Even if he was a famous or wealthy man, as he awaited the moment of his union with his beloved he was most likely feeling similar things to what every other man who has ever stood at an altar waiting to get hitched feels. He probably harbored hopes, fears, longings and expectations common to all grooms.
On the other hand, no matter how unremarkable or ordinary he was, he was elevated above all others for the duration of the ceremony. Dressed in his finest, adored by all, he was the center of attention, star of the show. Our weddings are like that; they lift us up while at the same time connecting us to everyone else who has ever gone before us into a sacred ritual of union.
Imagine him now. Dressed in his finery, incredibly vulnerable, the bridegroom looks out across the room. His eyes search out one person – his beloved. He sees his wedding party too, though, and is relieved and grateful that they have come to honor him. He feels loved, cared for, and supported by them.
What if a few don’t make it by the time the wedding begins? It’s a let down. The wedding party is diminished and both the groom and his beloved are hurt. A distance is created that the delinquents will need to remedy if they are to remain friends with the couple. What happened? How could they have possibly failed to arrive prepared and on time?
A bridesmaid is a witness and a helper. She comes to the moment of the bridegroom’s triumph to participate in the ritual, to aid in the process of making the event memorable, and to be a supportive representative of the bridegroom’s friends and relatives. She has to be there, prepared and on time. If she isn’t, she causes a let down. And she misses the party.
A bridesmaid has a lot in common with a midwife. Both stand at the gateway of rich new beginnings and cheer the process on, helping where they can. Both set themselves and their needs aside for a time to focus on the holy event unfolding and to lend aid where they can. It is an honor for them to be there. Both are witnesses to wonder.
I would like to be the bridesmaid in the mystical union between God and God’s beloveds. How do I witness and celebrate the moment when they know God loves them and reach out to their Creator with joy. When God comes to someone as a bride, I would like to be aware enough to gasp in wonder and to cheer. I would like, in what I say and do, to witness the event, to support them and celebrate.
And where someone I meet is unaware that God is yearning for a relationship with them, I would like to be one of the midwives, in whatever way I can, of their relationship with the Holy One. I would like to stand at the gateway of love and hold open that door.
The oil that I need, that replenishes my flame, is my own relationship with God. Prayer, thanksgiving and wonder nourish the little lamp that I bring to the wedding banquet. I would like to keep that oil near to hand.

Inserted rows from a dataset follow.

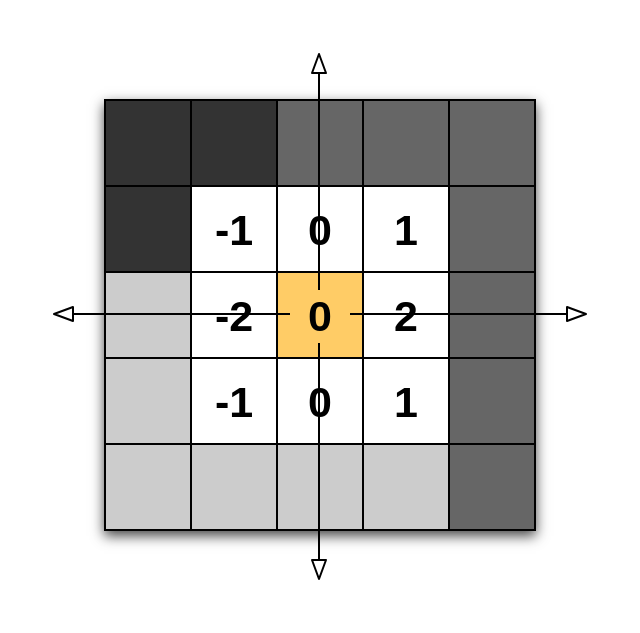
<!DOCTYPE html>
<html lang="en">
<head>
<meta charset="utf-8">
<title>Convolution kernel over a pixel grid</title>
<style>
  :root {
    --paper: #fff;
    --ink: #000;
    --dark: #333;
    --mid: #666;
    --light: #ccc;
    --center: #ffcc66;
  }
  * { box-sizing: border-box; }
  body { margin: 0; background: var(--paper); }
  .diagram {
    position: relative;
    width: 640px;
    height: 633px;
    overflow: hidden;
    background: var(--paper);
  }
  .pixels {
    position: absolute;
    left: 104px;
    top: 99px;
    display: grid;
    grid-template: repeat(5, 84px) / repeat(5, 84px);
    gap: 2px;
    padding: 2px;
    background: var(--ink);
    box-shadow: 0 5px 12px rgb(0 0 0 / .72);
  }
  .pixel {
    display: flex;
    align-items: center;
    justify-content: center;
    padding-top: 2px;
    color: var(--ink);
    font: bold 43px/1 "Liberation Sans", Arial, sans-serif;
  }
  .dark { background: var(--dark); }
  .mid { background: var(--mid); }
  .light { background: var(--light); }
  .weight { background: var(--paper); }
  .center { background: var(--center); }
  .axes { position: absolute; inset: 0; }
  .axes line { stroke: var(--ink); stroke-width: 2; }
  .axes polygon { fill: var(--paper); stroke: var(--ink); stroke-width: 2; stroke-linejoin: round; }
</style>
</head>
<body>
<main class="diagram">
  <div class="pixels">
    <div class="pixel dark"></div>
    <div class="pixel dark"></div>
    <div class="pixel mid"></div>
    <div class="pixel mid"></div>
    <div class="pixel mid"></div>

    <div class="pixel dark"></div>
    <div class="pixel weight">-1</div>
    <div class="pixel weight">0</div>
    <div class="pixel weight">1</div>
    <div class="pixel mid"></div>

    <div class="pixel light"></div>
    <div class="pixel weight">-2</div>
    <div class="pixel center">0</div>
    <div class="pixel weight">2</div>
    <div class="pixel mid"></div>

    <div class="pixel light"></div>
    <div class="pixel weight">-1</div>
    <div class="pixel weight">0</div>
    <div class="pixel weight">1</div>
    <div class="pixel mid"></div>

    <div class="pixel light"></div>
    <div class="pixel light"></div>
    <div class="pixel light"></div>
    <div class="pixel light"></div>
    <div class="pixel mid"></div>
  </div>

  <svg class="axes" width="640" height="633" viewBox="0 0 640 633" aria-hidden="true">
    <g class="axis-up">
      <line x1="319" y1="290" x2="319" y2="73"/>
      <polygon points="319,54 326,73 312,73"/>
    </g>
    <g class="axis-down">
      <line x1="319" y1="343" x2="319" y2="560"/>
      <polygon points="319,579 326,560 312,560"/>
    </g>
    <g class="axis-left">
      <line x1="290" y1="314" x2="73" y2="314"/>
      <polygon points="54,314 73,307 73,321"/>
    </g>
    <g class="axis-right">
      <line x1="350" y1="314" x2="567" y2="314"/>
      <polygon points="586,314 567,307 567,321"/>
    </g>
  </svg>
</main>
</body>
</html>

At the threshold of the kingdom of heaven I wait. Soon the bridegroom will come. It could be anyone. I pray that I have the presence of mind to be ready.
Laurie Gudim is a writer and religious iconographer who lives in Fort Collins, CO. You can view some of her work at Everyday Mysteries.
Image: Oil Lamp